* **EXERCISE INSTRUCTIONS**: Pull every "folder" line out of the data below.

---

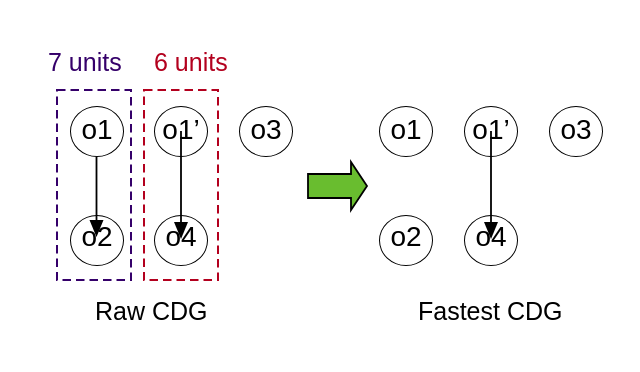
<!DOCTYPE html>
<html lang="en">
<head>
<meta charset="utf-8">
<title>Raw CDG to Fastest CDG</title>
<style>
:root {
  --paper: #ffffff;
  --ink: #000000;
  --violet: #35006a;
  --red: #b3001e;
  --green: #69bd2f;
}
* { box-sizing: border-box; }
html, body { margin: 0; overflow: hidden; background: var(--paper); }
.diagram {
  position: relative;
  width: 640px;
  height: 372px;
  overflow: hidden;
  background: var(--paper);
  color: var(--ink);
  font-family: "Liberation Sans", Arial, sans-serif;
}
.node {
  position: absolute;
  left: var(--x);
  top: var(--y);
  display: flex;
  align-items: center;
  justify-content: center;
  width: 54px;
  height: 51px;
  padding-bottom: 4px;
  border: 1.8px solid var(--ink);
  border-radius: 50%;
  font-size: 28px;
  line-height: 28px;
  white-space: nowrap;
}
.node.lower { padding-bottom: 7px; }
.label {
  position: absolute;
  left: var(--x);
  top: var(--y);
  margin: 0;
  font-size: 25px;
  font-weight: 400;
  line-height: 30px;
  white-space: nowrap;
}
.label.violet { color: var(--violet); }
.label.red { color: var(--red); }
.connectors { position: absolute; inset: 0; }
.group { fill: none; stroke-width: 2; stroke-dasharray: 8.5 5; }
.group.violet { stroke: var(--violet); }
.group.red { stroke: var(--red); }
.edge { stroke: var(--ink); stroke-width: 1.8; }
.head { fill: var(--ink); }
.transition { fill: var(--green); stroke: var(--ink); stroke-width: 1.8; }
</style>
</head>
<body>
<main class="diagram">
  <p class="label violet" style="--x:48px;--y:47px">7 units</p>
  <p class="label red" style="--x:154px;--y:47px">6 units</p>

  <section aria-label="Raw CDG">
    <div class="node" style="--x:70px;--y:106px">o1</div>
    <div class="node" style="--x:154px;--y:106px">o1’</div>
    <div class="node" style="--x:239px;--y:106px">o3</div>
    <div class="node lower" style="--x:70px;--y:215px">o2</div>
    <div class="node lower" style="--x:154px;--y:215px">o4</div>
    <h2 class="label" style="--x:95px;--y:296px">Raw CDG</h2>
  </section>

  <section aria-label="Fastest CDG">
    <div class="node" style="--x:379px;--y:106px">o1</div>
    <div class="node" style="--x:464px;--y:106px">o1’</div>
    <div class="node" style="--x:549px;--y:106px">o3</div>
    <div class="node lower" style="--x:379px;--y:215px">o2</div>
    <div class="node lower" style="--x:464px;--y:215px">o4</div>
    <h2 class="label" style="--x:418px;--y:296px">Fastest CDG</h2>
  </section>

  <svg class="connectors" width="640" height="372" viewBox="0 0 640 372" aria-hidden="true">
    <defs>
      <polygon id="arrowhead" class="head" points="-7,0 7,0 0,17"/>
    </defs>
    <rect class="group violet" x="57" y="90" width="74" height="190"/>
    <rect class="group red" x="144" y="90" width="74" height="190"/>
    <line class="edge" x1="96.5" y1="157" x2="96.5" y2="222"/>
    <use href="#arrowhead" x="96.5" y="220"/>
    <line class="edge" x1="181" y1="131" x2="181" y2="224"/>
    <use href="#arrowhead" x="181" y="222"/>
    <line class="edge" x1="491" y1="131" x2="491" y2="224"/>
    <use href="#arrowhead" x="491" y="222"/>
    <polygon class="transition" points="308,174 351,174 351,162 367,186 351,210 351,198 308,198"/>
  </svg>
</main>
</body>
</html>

---

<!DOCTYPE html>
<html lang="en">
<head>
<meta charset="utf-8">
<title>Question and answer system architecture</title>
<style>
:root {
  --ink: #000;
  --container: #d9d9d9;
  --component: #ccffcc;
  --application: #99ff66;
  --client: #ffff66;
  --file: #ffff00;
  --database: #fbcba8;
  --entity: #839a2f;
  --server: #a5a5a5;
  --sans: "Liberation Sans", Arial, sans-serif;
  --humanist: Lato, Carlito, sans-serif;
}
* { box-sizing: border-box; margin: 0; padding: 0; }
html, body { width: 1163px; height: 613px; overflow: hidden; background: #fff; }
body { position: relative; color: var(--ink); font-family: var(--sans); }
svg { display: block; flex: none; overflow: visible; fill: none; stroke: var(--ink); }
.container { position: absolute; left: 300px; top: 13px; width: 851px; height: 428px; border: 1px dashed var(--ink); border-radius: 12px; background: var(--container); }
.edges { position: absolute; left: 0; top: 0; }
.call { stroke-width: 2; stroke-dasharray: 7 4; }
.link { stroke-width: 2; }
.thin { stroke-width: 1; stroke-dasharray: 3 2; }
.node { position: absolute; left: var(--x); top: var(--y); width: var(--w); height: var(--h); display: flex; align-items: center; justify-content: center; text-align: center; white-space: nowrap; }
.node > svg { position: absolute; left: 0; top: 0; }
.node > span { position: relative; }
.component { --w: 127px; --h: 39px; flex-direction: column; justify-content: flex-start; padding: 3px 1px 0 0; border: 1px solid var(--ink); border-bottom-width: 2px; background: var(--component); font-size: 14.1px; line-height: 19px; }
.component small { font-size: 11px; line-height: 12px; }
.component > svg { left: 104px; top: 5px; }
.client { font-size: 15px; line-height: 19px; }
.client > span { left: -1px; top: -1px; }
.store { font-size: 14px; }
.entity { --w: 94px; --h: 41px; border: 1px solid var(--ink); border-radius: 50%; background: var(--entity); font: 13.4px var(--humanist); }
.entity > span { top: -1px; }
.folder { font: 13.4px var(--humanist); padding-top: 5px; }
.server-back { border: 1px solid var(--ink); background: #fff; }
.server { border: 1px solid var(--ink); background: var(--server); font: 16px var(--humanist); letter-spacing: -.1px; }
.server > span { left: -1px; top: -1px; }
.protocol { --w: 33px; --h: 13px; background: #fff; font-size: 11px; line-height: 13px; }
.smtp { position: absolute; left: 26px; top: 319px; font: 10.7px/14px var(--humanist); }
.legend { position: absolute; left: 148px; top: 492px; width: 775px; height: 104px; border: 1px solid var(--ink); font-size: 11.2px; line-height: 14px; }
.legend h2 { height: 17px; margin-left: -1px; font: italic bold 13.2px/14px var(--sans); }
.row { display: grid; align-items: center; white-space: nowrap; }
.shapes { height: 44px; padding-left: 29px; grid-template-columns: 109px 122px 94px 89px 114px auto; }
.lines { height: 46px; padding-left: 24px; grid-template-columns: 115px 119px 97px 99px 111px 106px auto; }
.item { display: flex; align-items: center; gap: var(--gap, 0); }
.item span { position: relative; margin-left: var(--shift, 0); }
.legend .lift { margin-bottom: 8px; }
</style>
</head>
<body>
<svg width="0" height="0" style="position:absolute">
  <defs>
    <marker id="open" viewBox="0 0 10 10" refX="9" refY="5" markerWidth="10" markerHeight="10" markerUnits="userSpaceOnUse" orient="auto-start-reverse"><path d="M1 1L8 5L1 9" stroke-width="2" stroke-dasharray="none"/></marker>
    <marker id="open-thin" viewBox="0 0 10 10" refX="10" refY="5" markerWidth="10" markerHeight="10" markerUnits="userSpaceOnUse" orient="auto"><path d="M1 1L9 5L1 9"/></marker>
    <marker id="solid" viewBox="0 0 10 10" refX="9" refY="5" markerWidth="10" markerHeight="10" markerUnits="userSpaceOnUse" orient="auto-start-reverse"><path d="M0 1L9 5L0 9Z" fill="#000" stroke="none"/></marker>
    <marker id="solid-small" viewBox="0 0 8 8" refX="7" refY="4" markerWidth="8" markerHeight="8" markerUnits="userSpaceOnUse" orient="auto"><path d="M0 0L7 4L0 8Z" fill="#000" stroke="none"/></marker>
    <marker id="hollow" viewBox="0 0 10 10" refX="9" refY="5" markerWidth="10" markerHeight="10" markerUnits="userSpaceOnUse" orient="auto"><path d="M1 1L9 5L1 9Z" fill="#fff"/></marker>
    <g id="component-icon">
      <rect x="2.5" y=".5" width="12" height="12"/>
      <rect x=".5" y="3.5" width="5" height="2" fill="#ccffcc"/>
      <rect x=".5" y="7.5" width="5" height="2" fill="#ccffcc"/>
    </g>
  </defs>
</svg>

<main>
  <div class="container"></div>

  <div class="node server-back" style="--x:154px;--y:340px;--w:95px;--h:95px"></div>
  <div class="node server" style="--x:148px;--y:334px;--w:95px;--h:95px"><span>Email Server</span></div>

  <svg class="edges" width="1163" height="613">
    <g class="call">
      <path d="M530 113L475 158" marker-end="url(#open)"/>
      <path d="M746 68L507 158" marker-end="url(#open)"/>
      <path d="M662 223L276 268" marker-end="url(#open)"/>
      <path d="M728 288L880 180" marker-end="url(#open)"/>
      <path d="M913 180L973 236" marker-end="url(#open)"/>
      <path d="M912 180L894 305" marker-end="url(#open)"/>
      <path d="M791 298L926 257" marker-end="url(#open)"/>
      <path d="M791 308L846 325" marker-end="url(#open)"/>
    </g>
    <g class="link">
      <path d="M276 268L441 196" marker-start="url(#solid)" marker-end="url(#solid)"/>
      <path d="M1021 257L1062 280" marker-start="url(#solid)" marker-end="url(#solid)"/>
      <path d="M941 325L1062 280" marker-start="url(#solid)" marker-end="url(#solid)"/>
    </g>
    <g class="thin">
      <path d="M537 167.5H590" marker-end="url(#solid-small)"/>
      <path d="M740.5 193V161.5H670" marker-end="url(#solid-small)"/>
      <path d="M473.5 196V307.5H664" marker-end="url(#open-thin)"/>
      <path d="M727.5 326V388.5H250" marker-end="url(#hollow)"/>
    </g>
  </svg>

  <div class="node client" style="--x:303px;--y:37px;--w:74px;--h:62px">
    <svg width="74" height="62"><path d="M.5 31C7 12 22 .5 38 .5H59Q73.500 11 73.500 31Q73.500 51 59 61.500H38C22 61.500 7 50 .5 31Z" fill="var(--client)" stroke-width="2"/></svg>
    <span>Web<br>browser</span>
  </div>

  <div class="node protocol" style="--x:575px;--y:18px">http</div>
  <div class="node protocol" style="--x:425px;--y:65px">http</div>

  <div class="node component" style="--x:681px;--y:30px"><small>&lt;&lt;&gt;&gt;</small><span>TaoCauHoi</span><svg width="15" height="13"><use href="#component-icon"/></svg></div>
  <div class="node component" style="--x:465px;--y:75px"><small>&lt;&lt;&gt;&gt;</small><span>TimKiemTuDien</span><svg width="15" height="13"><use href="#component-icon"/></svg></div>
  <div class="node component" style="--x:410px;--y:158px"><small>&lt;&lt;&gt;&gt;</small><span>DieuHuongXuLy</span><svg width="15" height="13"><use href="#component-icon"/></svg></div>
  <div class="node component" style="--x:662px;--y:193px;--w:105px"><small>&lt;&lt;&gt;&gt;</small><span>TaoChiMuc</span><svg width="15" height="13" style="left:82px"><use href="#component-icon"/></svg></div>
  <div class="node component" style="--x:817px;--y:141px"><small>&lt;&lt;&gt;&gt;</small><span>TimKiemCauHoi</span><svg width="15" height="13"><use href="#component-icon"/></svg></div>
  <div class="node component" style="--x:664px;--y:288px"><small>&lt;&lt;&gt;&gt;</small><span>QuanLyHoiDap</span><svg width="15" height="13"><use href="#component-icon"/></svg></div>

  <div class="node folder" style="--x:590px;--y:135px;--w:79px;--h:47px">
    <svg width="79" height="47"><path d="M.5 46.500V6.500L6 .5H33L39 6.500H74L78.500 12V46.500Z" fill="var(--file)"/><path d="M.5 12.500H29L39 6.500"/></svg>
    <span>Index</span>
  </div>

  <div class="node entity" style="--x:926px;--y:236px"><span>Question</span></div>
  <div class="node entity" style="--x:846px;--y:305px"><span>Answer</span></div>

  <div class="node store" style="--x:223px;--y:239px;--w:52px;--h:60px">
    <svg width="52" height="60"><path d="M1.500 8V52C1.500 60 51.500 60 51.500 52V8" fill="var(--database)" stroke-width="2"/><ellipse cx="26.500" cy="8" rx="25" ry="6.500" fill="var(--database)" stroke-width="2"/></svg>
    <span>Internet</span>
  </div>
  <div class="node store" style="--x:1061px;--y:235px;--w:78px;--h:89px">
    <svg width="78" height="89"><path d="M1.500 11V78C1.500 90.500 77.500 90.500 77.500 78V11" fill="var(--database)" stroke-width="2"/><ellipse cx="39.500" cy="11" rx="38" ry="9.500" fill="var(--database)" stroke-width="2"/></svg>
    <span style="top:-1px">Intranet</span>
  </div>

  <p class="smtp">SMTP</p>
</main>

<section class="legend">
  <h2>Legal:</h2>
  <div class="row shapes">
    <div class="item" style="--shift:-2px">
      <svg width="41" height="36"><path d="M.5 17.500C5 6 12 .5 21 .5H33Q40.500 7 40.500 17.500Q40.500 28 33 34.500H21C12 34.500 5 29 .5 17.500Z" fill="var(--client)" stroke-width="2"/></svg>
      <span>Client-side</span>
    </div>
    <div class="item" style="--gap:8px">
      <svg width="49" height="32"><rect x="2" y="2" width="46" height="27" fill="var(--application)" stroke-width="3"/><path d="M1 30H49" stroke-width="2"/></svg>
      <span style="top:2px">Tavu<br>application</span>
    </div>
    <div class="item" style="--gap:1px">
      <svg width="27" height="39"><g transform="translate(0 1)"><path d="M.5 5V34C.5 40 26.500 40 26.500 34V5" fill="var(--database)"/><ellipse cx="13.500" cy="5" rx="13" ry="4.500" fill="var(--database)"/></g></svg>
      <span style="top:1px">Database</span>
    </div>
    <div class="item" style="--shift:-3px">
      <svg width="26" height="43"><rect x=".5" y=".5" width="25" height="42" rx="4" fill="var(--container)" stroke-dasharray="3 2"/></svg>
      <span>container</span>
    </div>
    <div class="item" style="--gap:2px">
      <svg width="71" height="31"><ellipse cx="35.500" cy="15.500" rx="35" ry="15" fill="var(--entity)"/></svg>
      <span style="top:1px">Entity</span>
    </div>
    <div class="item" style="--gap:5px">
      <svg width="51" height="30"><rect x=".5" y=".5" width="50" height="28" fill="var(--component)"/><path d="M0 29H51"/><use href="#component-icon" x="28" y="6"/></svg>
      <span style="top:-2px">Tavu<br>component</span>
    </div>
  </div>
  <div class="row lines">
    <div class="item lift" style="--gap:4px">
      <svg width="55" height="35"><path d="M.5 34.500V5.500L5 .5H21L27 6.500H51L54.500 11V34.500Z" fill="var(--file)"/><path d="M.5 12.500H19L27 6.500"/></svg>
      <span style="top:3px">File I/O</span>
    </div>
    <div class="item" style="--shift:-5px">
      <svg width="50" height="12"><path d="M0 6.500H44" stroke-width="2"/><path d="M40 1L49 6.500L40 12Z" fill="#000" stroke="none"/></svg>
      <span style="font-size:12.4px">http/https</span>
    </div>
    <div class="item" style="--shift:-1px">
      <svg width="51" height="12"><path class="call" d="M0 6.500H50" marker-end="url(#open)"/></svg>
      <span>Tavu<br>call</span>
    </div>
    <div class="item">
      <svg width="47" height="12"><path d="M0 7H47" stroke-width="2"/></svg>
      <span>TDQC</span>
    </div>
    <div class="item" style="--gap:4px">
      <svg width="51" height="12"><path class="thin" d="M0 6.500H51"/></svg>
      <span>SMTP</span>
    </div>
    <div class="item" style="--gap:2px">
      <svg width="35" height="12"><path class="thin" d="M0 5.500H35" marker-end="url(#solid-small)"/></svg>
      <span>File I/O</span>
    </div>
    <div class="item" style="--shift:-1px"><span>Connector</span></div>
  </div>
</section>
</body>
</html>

---

* **EXPECTED ANSWER**:
.folder { font: 13.4px var(--humanist); padding-top: 5px; }
  <div class="node folder" style="--x:590px;--y:135px;--w:79px;--h:47px">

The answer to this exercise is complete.